• **PROBLEM DETAILS**
All lines with the word "html" in the material below are required.

• **RECORD EXCERPTS**
◇ ◇ ◇ ◇ ◇ ◇ ◇

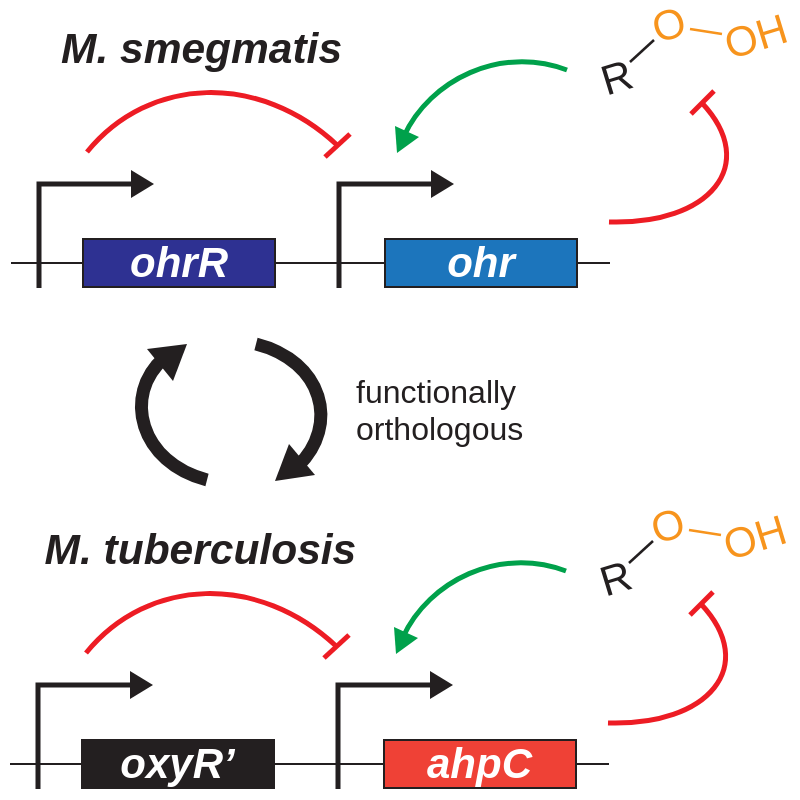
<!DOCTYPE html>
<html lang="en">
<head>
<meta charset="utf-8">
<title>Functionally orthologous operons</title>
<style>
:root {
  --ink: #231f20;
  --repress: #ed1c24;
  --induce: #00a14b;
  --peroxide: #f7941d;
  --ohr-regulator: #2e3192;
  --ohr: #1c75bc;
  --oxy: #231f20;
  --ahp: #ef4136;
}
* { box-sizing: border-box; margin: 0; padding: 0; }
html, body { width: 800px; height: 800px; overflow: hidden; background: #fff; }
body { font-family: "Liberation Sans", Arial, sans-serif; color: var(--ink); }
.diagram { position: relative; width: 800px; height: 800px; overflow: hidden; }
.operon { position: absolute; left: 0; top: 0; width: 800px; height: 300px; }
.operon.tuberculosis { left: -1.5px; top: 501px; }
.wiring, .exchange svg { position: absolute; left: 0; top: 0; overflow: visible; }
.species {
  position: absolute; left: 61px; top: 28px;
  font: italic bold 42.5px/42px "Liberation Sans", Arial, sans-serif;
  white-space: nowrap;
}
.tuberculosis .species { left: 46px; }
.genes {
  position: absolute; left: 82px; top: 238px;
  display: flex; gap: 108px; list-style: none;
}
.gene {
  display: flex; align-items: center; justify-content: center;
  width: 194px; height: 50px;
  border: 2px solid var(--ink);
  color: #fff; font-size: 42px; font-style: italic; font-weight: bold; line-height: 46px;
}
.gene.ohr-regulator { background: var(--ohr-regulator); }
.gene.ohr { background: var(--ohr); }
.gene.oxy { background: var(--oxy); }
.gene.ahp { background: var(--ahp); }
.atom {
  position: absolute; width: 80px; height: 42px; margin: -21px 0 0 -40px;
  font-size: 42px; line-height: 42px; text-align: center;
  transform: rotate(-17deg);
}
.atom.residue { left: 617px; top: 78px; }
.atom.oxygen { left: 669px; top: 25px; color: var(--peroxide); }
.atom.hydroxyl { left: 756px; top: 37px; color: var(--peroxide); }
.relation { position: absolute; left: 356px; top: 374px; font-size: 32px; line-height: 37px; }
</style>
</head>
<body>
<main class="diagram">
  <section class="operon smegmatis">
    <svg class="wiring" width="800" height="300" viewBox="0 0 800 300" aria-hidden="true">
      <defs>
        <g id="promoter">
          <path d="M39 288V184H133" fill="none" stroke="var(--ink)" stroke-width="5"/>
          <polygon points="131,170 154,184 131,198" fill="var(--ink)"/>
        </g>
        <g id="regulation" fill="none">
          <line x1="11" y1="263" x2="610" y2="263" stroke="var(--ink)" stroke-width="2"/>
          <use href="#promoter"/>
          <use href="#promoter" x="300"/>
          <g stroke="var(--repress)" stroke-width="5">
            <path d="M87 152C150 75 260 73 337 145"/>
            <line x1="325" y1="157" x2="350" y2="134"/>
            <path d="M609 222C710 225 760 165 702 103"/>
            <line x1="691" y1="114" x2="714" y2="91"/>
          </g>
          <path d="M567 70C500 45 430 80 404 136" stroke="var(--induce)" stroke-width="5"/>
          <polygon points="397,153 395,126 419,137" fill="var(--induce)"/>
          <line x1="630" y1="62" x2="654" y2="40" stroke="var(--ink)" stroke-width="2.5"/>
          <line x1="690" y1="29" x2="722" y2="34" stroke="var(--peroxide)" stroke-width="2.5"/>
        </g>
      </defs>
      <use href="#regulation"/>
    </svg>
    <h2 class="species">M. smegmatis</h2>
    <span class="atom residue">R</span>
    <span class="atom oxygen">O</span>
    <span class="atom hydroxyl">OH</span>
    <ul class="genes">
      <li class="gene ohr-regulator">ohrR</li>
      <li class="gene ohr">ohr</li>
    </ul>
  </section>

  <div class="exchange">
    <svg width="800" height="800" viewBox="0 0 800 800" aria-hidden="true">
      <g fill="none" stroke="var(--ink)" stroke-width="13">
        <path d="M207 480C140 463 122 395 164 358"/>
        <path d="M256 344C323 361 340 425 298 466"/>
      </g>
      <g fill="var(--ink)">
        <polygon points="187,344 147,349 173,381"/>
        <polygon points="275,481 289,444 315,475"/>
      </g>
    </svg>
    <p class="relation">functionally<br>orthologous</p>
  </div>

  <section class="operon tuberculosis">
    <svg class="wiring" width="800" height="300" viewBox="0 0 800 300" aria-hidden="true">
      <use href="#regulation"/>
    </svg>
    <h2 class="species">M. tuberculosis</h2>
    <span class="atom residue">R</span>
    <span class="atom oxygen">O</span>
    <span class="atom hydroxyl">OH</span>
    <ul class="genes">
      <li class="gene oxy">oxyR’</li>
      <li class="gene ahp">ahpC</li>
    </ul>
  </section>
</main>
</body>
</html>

◇ ◇ ◇ ◇ ◇ ◇ ◇

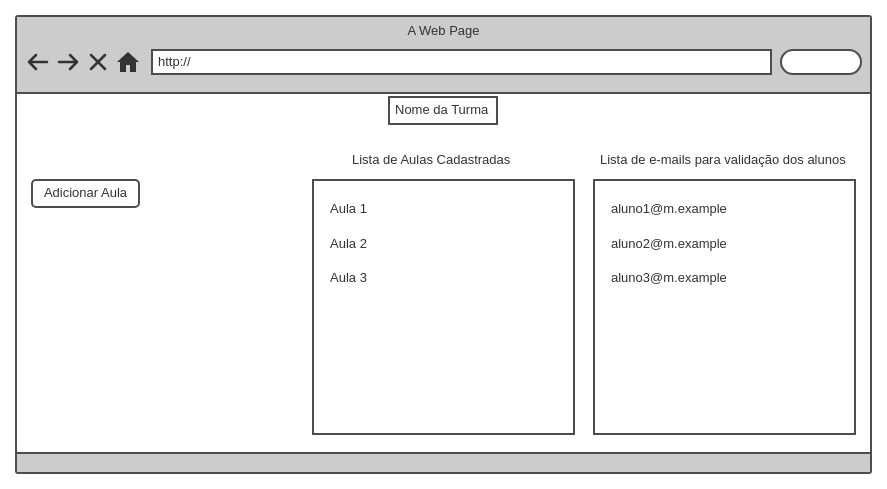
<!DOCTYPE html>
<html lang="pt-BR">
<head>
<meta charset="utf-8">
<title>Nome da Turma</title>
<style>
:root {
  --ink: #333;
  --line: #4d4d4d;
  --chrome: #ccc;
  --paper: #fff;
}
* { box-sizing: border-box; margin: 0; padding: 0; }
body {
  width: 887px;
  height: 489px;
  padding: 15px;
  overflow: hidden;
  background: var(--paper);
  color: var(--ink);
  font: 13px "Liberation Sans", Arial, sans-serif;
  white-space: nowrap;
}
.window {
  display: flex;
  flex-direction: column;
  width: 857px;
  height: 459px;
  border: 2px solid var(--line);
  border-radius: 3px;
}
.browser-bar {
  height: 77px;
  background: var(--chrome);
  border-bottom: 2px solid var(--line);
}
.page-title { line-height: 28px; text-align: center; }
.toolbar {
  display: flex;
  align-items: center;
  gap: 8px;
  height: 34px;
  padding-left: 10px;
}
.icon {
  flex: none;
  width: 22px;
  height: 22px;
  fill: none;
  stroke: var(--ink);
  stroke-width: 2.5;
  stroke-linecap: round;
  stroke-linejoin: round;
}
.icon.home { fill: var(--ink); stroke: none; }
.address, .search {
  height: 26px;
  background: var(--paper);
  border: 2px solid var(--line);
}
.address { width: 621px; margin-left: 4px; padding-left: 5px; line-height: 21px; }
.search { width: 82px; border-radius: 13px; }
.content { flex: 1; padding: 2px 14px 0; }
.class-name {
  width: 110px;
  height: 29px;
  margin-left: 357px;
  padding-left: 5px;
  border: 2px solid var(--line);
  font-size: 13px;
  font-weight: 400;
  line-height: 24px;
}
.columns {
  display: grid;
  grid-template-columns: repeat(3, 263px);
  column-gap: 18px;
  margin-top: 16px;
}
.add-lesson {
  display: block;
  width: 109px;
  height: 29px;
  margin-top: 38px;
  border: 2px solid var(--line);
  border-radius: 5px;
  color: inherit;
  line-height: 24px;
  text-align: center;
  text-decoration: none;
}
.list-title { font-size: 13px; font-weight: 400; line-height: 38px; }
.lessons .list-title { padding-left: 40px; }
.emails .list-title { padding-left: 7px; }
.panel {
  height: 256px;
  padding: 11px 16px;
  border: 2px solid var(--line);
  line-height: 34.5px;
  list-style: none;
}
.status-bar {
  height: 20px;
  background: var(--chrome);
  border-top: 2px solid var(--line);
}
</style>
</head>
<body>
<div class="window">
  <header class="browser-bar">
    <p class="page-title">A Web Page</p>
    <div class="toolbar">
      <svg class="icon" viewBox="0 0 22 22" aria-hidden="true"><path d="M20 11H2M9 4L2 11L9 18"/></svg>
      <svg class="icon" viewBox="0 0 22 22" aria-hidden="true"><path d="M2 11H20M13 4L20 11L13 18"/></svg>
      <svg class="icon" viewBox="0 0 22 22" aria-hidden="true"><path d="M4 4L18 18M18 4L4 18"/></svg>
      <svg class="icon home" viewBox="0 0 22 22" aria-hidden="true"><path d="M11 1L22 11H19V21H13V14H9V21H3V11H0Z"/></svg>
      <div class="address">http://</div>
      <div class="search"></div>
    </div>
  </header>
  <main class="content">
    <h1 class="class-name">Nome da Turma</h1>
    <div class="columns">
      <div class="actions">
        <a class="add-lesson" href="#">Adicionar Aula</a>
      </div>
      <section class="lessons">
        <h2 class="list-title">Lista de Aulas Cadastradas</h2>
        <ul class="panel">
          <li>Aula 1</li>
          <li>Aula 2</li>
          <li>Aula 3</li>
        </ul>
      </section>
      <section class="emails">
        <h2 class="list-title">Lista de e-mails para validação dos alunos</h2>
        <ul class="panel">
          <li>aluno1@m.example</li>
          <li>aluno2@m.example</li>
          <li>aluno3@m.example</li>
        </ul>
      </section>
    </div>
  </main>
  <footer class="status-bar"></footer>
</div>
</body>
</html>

◇ ◇ ◇ ◇ ◇ ◇ ◇

• **EXERCISE OUTPUT**
<!DOCTYPE html>
<html lang="en">
html, body { width: 800px; height: 800px; overflow: hidden; background: #fff; }
</html>
<!DOCTYPE html>
<html lang="pt-BR">
</html>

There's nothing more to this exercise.